WHAT IS EXPECTED: Take the lines below beginning at the line that has "292V299M180 311V318M167 305H174M187" and stopping after the line that has "163 352 162V167Q337", and print them exactly as they are, with no other lines.
---------------
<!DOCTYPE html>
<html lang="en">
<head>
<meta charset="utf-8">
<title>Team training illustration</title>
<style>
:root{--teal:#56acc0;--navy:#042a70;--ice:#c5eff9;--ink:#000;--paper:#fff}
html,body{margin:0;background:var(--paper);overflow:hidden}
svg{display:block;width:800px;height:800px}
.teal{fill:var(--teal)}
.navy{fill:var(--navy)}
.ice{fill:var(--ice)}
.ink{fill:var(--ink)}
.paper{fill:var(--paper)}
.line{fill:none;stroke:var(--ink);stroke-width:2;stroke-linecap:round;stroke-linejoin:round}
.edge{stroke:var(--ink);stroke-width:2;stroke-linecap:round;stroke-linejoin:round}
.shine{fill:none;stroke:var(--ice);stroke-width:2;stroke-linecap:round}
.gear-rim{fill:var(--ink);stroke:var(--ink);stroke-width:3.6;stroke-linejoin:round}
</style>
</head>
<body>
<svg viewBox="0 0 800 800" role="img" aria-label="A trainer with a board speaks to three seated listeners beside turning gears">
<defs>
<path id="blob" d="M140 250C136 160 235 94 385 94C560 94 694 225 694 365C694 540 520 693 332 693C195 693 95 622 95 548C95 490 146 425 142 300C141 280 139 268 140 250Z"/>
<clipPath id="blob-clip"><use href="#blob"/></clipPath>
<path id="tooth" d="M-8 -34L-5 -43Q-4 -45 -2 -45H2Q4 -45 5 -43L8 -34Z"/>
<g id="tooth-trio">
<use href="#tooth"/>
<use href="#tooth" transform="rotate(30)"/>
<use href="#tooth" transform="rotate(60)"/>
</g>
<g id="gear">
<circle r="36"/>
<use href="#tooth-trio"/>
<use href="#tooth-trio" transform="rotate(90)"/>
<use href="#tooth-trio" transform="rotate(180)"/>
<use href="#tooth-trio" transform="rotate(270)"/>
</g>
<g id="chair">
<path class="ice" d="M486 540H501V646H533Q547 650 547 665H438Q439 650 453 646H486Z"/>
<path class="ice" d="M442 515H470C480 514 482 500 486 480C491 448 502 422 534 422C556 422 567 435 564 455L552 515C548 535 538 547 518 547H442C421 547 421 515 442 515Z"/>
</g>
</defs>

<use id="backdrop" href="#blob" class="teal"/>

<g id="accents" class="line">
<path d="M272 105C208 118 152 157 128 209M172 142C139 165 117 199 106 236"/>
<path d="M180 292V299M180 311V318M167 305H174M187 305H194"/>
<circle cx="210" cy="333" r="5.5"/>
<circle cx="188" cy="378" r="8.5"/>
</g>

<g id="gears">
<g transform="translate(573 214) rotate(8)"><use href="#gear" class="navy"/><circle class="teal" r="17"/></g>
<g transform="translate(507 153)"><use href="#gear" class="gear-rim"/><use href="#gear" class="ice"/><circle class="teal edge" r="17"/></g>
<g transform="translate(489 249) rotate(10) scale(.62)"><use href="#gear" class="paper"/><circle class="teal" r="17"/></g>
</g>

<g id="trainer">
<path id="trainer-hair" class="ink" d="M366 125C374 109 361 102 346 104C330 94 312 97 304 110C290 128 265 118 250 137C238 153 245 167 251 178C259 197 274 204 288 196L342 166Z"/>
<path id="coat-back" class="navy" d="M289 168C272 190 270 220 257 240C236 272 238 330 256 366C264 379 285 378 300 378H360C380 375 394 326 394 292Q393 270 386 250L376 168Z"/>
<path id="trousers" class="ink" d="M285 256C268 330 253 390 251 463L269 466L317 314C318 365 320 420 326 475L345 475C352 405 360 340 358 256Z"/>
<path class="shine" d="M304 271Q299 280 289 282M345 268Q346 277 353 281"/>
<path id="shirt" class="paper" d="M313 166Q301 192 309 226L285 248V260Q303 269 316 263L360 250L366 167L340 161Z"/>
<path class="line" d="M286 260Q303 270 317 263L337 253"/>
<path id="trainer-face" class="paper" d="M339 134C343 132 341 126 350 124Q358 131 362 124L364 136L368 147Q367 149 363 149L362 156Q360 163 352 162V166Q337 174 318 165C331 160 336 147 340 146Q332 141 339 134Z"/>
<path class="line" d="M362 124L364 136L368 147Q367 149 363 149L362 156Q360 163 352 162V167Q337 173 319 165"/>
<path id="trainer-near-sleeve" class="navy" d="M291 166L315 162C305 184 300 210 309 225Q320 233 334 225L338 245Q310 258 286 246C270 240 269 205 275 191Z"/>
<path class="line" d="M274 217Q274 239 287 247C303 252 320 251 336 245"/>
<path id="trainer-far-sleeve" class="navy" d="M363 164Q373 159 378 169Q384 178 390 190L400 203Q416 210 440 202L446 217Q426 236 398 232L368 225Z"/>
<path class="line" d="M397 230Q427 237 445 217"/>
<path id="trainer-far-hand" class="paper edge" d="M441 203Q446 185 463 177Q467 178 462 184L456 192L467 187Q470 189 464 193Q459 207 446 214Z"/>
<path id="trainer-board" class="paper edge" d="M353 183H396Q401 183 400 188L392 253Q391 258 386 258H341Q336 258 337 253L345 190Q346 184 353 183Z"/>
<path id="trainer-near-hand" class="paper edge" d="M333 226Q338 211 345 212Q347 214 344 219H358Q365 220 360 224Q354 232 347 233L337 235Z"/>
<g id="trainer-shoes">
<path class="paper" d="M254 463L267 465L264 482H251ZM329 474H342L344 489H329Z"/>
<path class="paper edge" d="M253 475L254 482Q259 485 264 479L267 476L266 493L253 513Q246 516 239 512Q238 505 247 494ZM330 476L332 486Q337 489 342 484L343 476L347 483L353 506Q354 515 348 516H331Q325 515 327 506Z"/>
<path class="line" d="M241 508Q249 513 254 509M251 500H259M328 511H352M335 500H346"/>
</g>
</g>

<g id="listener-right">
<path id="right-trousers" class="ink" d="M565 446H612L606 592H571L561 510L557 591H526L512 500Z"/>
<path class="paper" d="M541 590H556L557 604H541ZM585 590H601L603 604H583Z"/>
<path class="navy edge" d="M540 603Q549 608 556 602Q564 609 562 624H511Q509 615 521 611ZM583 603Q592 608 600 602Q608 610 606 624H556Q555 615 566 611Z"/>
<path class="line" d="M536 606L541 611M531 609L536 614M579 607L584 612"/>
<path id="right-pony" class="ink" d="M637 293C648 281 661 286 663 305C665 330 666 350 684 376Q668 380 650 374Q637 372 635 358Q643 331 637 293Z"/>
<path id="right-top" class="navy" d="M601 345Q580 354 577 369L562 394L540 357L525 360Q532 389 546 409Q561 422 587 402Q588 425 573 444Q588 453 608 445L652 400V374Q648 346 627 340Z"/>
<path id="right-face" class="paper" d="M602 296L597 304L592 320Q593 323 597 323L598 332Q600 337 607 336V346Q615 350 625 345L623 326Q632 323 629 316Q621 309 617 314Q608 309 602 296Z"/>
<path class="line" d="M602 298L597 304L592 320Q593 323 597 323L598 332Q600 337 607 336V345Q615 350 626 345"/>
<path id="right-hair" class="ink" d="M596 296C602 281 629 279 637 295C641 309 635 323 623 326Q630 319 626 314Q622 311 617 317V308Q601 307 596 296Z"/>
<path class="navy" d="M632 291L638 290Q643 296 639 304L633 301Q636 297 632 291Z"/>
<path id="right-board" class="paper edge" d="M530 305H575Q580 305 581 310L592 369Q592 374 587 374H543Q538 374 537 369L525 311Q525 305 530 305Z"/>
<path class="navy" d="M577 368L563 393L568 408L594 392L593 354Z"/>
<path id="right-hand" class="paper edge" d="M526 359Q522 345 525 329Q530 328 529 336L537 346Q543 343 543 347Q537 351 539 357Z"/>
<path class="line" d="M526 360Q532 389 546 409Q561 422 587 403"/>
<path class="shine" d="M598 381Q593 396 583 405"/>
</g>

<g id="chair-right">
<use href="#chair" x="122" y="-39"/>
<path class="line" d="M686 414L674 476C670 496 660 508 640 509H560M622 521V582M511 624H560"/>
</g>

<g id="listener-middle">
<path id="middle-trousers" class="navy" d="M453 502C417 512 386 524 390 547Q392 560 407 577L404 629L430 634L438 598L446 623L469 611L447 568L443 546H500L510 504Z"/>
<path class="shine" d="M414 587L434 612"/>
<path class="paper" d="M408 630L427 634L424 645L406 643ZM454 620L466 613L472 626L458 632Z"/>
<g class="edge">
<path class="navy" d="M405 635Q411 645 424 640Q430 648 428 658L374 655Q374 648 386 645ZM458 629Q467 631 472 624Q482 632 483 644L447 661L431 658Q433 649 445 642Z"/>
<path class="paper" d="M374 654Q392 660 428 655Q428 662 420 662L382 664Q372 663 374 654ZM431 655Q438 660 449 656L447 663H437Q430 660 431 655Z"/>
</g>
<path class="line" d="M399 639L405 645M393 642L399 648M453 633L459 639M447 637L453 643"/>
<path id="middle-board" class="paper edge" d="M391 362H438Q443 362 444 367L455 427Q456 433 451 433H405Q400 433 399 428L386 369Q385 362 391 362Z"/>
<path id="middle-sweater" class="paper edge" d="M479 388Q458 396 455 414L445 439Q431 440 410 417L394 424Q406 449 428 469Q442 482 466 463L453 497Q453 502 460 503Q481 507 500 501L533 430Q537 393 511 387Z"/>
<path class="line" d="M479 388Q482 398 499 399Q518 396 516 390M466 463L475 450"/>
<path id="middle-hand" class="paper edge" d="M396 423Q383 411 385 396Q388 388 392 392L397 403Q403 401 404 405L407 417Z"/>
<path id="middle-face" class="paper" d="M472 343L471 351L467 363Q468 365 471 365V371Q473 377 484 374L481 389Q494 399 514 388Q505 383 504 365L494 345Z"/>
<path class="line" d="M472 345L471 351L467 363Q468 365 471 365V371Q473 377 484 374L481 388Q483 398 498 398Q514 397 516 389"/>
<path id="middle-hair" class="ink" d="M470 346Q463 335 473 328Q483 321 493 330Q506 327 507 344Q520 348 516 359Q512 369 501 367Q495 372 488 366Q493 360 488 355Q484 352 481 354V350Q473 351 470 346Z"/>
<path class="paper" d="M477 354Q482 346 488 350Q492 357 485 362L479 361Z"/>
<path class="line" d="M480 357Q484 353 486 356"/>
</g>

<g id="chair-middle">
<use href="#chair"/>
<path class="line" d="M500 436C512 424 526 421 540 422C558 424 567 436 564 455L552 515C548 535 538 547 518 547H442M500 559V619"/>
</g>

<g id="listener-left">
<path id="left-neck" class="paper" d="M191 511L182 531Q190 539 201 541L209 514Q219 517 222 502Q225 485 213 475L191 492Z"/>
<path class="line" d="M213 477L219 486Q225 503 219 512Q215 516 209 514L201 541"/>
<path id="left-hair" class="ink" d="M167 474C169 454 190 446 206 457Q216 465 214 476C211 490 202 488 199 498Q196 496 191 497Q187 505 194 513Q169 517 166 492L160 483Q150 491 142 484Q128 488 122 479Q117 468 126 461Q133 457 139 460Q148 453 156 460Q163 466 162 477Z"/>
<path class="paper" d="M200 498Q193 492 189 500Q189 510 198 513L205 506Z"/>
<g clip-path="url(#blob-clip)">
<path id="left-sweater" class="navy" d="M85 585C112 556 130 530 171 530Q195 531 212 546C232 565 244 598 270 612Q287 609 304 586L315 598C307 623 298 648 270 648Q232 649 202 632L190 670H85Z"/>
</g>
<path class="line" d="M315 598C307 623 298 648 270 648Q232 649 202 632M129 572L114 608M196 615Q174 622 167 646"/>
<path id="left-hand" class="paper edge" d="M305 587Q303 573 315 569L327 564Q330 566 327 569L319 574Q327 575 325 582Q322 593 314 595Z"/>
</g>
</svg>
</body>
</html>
---------------
REPLY:
<path d="M180 292V299M180 311V318M167 305H174M187 305H194"/>
<circle cx="210" cy="333" r="5.5"/>
<circle cx="188" cy="378" r="8.5"/>
</g>

<g id="gears">
<g transform="translate(573 214) rotate(8)"><use href="#gear" class="navy"/><circle class="teal" r="17"/></g>
<g transform="translate(507 153)"><use href="#gear" class="gear-rim"/><use href="#gear" class="ice"/><circle class="teal edge" r="17"/></g>
<g transform="translate(489 249) rotate(10) scale(.62)"><use href="#gear" class="paper"/><circle class="teal" r="17"/></g>
</g>

<g id="trainer">
<path id="trainer-hair" class="ink" d="M366 125C374 109 361 102 346 104C330 94 312 97 304 110C290 128 265 118 250 137C238 153 245 167 251 178C259 197 274 204 288 196L342 166Z"/>
<path id="coat-back" class="navy" d="M289 168C272 190 270 220 257 240C236 272 238 330 256 366C264 379 285 378 300 378H360C380 375 394 326 394 292Q393 270 386 250L376 168Z"/>
<path id="trousers" class="ink" d="M285 256C268 330 253 390 251 463L269 466L317 314C318 365 320 420 326 475L345 475C352 405 360 340 358 256Z"/>
<path class="shine" d="M304 271Q299 280 289 282M345 268Q346 277 353 281"/>
<path id="shirt" class="paper" d="M313 166Q301 192 309 226L285 248V260Q303 269 316 263L360 250L366 167L340 161Z"/>
<path class="line" d="M286 260Q303 270 317 263L337 253"/>
<path id="trainer-face" class="paper" d="M339 134C343 132 341 126 350 124Q358 131 362 124L364 136L368 147Q367 149 363 149L362 156Q360 163 352 162V166Q337 174 318 165C331 160 336 147 340 146Q332 141 339 134Z"/>
<path class="line" d="M362 124L364 136L368 147Q367 149 363 149L362 156Q360 163 352 162V167Q337 173 319 165"/>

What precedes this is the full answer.